**How to complete this task**.
Each line that has the string "right" must be copied from the records below.
[[ Material for the task, beginning ]]
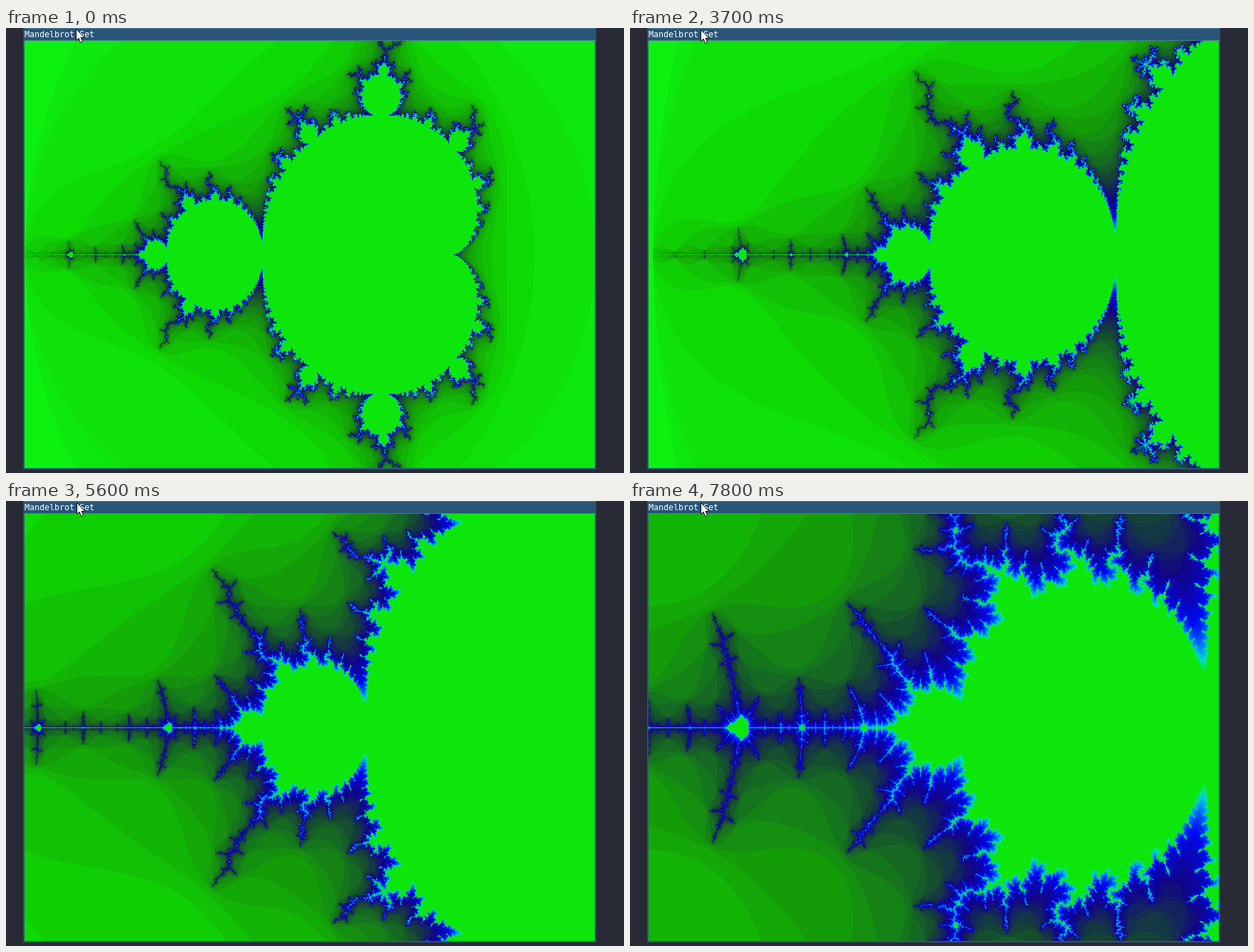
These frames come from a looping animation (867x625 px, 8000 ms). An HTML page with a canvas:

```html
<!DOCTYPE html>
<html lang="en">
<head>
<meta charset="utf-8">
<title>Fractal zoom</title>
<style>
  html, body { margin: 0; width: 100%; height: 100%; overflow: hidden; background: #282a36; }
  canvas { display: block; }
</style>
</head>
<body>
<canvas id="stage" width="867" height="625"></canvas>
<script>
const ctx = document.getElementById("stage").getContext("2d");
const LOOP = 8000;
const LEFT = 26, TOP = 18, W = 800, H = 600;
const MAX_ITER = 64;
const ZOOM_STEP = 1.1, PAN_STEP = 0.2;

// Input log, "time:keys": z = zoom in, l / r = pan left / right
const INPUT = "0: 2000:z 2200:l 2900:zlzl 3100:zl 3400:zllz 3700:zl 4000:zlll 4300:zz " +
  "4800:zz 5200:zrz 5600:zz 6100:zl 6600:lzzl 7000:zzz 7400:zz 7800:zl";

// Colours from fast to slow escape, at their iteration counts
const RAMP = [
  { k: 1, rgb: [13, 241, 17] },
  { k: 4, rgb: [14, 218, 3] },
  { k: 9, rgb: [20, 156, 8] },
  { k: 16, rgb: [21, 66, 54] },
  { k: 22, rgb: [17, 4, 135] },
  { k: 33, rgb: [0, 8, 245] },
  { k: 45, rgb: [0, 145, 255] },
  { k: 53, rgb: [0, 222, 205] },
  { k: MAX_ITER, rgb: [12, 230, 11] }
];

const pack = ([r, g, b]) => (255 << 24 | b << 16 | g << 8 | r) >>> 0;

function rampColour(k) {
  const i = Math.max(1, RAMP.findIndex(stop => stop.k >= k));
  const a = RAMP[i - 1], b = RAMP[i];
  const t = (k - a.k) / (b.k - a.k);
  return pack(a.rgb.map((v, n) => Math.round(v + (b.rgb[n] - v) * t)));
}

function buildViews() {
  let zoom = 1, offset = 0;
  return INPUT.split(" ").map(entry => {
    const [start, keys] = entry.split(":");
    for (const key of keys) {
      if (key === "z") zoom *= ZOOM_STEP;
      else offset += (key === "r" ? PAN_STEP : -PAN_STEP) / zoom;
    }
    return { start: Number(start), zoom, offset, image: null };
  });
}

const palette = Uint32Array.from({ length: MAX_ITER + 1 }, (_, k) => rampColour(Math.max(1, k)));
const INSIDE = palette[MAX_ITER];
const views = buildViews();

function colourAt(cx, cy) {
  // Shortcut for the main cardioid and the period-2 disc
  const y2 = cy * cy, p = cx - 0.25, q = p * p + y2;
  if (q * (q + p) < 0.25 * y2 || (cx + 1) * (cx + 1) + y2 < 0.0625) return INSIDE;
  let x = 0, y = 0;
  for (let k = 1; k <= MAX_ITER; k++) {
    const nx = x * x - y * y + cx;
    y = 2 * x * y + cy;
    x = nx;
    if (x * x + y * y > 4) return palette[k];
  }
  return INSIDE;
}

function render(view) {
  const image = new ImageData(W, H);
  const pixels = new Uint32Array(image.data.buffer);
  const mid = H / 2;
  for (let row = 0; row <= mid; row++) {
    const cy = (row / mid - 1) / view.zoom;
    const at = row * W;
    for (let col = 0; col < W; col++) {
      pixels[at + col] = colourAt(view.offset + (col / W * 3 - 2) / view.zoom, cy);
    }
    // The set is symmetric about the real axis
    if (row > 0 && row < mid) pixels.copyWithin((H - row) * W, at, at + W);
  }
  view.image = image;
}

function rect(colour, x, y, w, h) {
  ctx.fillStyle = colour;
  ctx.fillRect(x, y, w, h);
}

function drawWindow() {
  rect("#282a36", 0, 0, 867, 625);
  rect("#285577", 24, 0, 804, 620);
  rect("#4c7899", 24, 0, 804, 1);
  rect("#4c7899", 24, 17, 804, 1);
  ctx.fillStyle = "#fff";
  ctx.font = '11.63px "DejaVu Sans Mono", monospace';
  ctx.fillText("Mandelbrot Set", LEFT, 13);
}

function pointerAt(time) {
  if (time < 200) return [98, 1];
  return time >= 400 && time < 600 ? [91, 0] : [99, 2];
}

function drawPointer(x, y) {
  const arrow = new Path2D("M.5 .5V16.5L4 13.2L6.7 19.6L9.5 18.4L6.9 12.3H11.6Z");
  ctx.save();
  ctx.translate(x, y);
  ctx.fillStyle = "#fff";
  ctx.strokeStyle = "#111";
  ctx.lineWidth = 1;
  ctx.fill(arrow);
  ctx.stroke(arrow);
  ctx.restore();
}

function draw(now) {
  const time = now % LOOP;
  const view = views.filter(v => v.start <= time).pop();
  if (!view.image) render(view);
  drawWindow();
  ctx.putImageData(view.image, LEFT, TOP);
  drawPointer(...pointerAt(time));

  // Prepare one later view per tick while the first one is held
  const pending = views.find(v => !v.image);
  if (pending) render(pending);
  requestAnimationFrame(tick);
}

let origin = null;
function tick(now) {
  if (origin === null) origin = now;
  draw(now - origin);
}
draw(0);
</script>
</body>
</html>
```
[[ Material for the task, end ]]
[[ Material for the task, beginning ]]
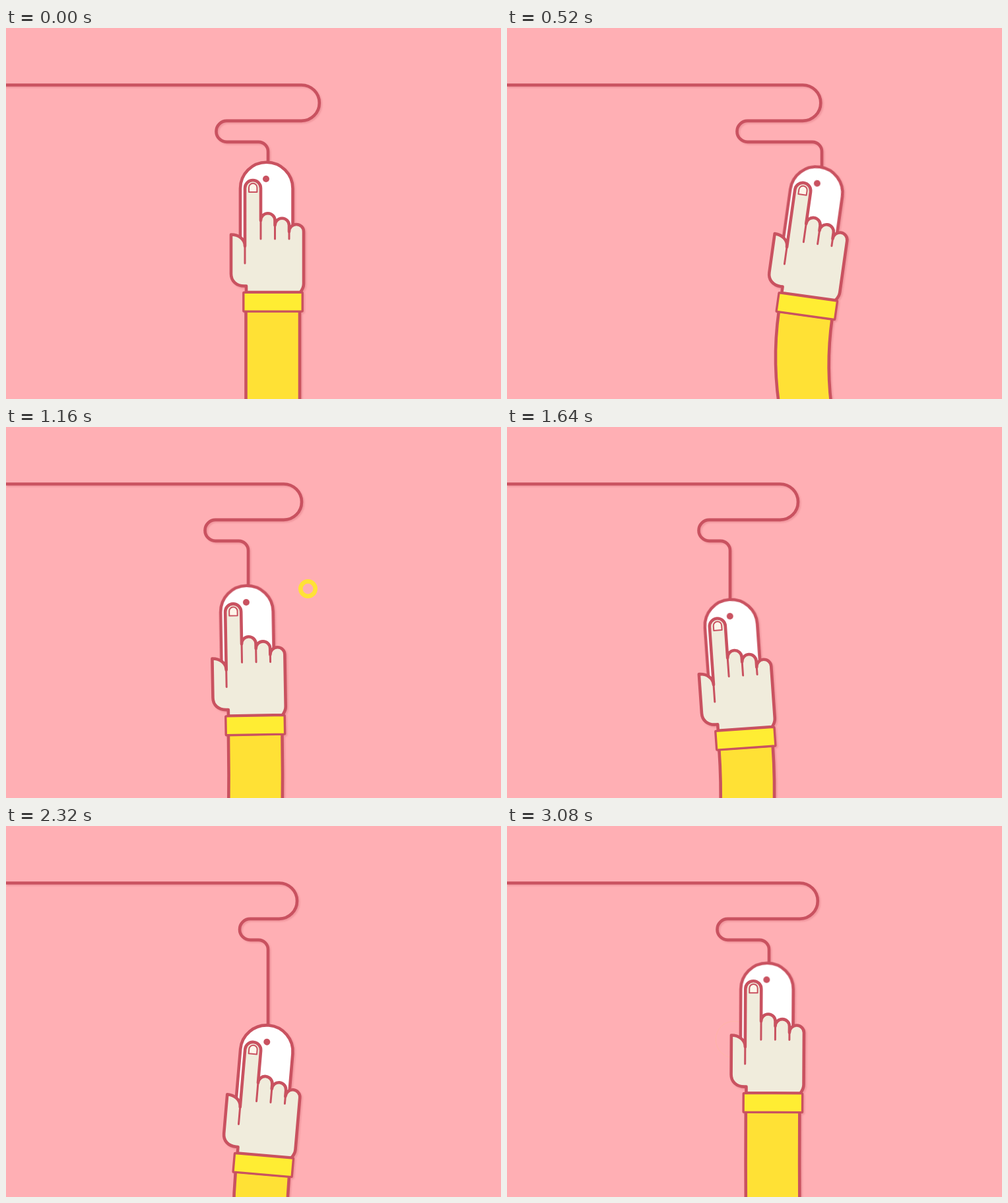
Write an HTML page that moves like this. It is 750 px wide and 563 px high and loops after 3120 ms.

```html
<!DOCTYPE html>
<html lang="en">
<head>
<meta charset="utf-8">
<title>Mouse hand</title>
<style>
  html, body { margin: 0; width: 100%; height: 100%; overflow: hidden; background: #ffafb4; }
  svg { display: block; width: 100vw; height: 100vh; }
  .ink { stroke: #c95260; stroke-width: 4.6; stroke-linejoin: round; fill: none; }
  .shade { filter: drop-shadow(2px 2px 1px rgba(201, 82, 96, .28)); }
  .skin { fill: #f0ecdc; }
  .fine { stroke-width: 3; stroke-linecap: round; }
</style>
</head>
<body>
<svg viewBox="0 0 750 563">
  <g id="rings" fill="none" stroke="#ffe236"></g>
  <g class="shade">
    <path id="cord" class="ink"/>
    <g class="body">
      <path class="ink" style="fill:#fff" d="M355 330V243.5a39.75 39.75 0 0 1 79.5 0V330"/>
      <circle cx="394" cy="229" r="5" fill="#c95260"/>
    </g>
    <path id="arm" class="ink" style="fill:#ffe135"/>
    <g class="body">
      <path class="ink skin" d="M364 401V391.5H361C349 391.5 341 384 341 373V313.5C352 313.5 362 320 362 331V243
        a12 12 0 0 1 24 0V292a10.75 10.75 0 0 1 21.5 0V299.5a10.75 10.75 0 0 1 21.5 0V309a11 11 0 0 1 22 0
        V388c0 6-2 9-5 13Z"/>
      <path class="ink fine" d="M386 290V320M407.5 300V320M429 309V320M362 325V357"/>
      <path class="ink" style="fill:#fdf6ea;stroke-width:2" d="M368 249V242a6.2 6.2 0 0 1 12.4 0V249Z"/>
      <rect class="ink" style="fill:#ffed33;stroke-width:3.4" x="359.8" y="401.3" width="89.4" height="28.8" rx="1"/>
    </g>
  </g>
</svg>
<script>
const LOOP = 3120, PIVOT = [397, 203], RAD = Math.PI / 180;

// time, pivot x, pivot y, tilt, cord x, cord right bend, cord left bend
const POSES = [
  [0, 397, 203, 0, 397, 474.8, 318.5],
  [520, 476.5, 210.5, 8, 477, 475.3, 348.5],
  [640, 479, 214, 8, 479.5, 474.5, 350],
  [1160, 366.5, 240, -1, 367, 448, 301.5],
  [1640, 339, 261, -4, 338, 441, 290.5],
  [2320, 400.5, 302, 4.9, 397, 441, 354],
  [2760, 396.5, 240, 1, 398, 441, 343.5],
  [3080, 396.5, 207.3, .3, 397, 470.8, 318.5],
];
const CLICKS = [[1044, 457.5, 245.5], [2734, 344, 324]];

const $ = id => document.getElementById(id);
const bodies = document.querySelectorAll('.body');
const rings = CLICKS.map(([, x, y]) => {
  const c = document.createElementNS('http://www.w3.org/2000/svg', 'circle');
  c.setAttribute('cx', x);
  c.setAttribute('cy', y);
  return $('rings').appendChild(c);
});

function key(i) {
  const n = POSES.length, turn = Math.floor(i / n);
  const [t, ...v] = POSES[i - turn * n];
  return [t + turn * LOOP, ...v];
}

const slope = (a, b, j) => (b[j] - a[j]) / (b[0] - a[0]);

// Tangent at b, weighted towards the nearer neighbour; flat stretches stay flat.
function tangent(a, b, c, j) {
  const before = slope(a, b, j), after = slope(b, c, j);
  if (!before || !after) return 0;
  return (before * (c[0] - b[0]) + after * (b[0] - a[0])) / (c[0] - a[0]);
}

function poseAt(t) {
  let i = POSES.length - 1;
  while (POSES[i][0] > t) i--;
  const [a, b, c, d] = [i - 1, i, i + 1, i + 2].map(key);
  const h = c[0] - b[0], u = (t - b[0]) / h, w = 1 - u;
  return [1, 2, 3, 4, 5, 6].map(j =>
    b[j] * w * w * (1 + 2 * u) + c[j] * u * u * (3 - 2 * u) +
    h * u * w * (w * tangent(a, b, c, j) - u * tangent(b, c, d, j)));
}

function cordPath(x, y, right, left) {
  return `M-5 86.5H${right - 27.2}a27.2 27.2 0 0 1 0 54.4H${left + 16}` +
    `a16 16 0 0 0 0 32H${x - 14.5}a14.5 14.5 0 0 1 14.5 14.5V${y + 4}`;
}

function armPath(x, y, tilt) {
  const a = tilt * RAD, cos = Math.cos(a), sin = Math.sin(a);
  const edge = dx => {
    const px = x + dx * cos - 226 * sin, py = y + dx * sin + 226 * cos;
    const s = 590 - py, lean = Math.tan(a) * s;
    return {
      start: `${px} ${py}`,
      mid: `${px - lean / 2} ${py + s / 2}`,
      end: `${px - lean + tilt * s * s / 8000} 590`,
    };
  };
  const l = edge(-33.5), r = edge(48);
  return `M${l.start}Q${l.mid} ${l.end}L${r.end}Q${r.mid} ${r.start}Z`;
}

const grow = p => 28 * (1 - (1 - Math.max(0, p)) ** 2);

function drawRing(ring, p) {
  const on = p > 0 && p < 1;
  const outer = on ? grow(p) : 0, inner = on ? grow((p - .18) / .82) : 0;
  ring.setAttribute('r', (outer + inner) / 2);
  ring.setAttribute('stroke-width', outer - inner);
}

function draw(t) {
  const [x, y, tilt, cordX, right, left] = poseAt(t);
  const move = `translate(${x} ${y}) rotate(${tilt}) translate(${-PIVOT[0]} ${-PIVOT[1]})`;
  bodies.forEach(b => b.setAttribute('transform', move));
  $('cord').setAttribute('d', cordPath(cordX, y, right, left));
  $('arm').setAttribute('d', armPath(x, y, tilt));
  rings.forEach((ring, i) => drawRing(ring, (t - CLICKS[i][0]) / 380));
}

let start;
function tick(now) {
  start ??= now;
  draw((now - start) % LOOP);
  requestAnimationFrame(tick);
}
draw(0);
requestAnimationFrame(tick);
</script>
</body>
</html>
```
[[ Material for the task, end ]]
[[ Material for the task, beginning ]]
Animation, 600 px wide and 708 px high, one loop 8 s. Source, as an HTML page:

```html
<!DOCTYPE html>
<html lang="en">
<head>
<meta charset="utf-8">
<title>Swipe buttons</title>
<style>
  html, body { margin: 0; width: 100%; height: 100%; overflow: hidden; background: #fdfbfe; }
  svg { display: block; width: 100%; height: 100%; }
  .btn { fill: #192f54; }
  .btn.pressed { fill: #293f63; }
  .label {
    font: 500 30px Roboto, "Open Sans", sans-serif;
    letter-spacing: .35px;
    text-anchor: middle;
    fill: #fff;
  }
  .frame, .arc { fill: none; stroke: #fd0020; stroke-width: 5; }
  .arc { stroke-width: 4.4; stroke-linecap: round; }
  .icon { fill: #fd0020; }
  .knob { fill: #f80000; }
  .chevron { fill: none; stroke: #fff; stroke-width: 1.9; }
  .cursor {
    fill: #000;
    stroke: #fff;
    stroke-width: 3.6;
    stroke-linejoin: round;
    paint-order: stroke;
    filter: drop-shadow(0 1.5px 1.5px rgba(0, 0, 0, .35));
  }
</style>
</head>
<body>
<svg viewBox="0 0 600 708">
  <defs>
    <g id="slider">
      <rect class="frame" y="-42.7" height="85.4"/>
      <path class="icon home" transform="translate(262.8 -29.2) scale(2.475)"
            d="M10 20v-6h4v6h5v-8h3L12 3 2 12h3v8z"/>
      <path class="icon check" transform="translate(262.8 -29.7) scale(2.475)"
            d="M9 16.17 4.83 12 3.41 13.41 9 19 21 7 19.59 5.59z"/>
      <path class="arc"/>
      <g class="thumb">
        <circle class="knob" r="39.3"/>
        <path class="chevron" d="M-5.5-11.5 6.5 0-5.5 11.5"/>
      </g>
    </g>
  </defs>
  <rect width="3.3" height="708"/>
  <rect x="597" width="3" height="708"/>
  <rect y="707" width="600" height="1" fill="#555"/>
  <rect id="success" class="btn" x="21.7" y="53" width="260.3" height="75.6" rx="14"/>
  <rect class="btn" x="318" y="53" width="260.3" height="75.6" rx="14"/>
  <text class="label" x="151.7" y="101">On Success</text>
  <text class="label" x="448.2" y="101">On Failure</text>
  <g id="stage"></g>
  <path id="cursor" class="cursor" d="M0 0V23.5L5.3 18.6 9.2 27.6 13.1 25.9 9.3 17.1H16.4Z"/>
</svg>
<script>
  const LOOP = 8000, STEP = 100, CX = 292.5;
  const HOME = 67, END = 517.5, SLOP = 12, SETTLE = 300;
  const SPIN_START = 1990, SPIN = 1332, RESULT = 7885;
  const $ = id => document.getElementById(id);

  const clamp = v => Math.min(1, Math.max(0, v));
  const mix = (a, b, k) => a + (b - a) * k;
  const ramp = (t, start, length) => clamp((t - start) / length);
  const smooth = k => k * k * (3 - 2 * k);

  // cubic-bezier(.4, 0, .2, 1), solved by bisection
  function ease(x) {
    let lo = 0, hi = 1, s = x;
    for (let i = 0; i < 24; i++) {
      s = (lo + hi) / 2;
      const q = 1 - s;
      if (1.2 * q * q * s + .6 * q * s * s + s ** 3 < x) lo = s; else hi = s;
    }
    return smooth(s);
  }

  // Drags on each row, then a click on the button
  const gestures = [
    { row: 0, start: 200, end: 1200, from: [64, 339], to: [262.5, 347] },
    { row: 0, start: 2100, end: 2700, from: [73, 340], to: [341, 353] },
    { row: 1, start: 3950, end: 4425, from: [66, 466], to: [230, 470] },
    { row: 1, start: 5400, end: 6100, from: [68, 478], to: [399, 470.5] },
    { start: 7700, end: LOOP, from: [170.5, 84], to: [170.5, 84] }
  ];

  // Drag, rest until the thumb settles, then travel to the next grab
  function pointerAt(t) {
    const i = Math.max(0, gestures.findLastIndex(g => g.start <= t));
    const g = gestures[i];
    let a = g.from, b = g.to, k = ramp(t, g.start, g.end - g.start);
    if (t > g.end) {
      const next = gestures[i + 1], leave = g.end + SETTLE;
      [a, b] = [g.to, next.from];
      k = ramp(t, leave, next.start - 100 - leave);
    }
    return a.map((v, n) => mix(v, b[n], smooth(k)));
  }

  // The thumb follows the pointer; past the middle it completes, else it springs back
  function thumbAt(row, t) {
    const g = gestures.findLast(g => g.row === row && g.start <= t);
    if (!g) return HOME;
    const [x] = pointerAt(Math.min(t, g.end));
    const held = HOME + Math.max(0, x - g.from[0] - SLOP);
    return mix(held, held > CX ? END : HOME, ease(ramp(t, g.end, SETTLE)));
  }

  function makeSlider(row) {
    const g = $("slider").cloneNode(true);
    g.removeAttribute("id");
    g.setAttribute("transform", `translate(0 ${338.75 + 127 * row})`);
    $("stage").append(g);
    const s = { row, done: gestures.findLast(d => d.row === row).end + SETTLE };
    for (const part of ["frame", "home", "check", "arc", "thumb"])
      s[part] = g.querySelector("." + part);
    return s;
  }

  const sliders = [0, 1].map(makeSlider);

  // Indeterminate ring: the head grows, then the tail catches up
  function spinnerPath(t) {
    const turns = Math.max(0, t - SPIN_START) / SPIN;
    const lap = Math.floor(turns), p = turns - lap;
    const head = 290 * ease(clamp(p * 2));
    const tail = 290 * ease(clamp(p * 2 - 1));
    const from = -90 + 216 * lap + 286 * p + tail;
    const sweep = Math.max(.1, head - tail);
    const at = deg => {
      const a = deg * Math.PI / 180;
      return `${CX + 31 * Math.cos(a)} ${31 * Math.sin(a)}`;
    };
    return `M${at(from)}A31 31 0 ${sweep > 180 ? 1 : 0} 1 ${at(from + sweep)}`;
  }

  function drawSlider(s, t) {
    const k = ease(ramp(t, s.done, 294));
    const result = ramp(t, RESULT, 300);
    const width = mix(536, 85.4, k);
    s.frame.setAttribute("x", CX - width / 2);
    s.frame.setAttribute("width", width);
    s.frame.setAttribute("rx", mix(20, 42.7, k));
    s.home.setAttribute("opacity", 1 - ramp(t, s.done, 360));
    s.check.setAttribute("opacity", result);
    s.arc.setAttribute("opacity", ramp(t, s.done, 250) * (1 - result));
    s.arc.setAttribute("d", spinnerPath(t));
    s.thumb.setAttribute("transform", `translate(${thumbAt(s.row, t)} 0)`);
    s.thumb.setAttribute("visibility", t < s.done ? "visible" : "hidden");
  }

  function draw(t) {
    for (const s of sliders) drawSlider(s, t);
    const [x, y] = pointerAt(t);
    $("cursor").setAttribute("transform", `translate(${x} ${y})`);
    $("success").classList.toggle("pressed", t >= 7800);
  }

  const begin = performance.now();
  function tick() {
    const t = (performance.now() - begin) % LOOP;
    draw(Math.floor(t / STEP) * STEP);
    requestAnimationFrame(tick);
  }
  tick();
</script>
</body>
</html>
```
[[ Material for the task, end ]]
**Reply**.
// Input log, "time:keys": z = zoom in, l / r = pan left / right
// time, pivot x, pivot y, tilt, cord x, cord right bend, cord left bend
function cordPath(x, y, right, left) {
  return `M-5 86.5H${right - 27.2}a27.2 27.2 0 0 1 0 54.4H${left + 16}` +
  const [x, y, tilt, cordX, right, left] = poseAt(t);
  $('cord').setAttribute('d', cordPath(cordX, y, right, left));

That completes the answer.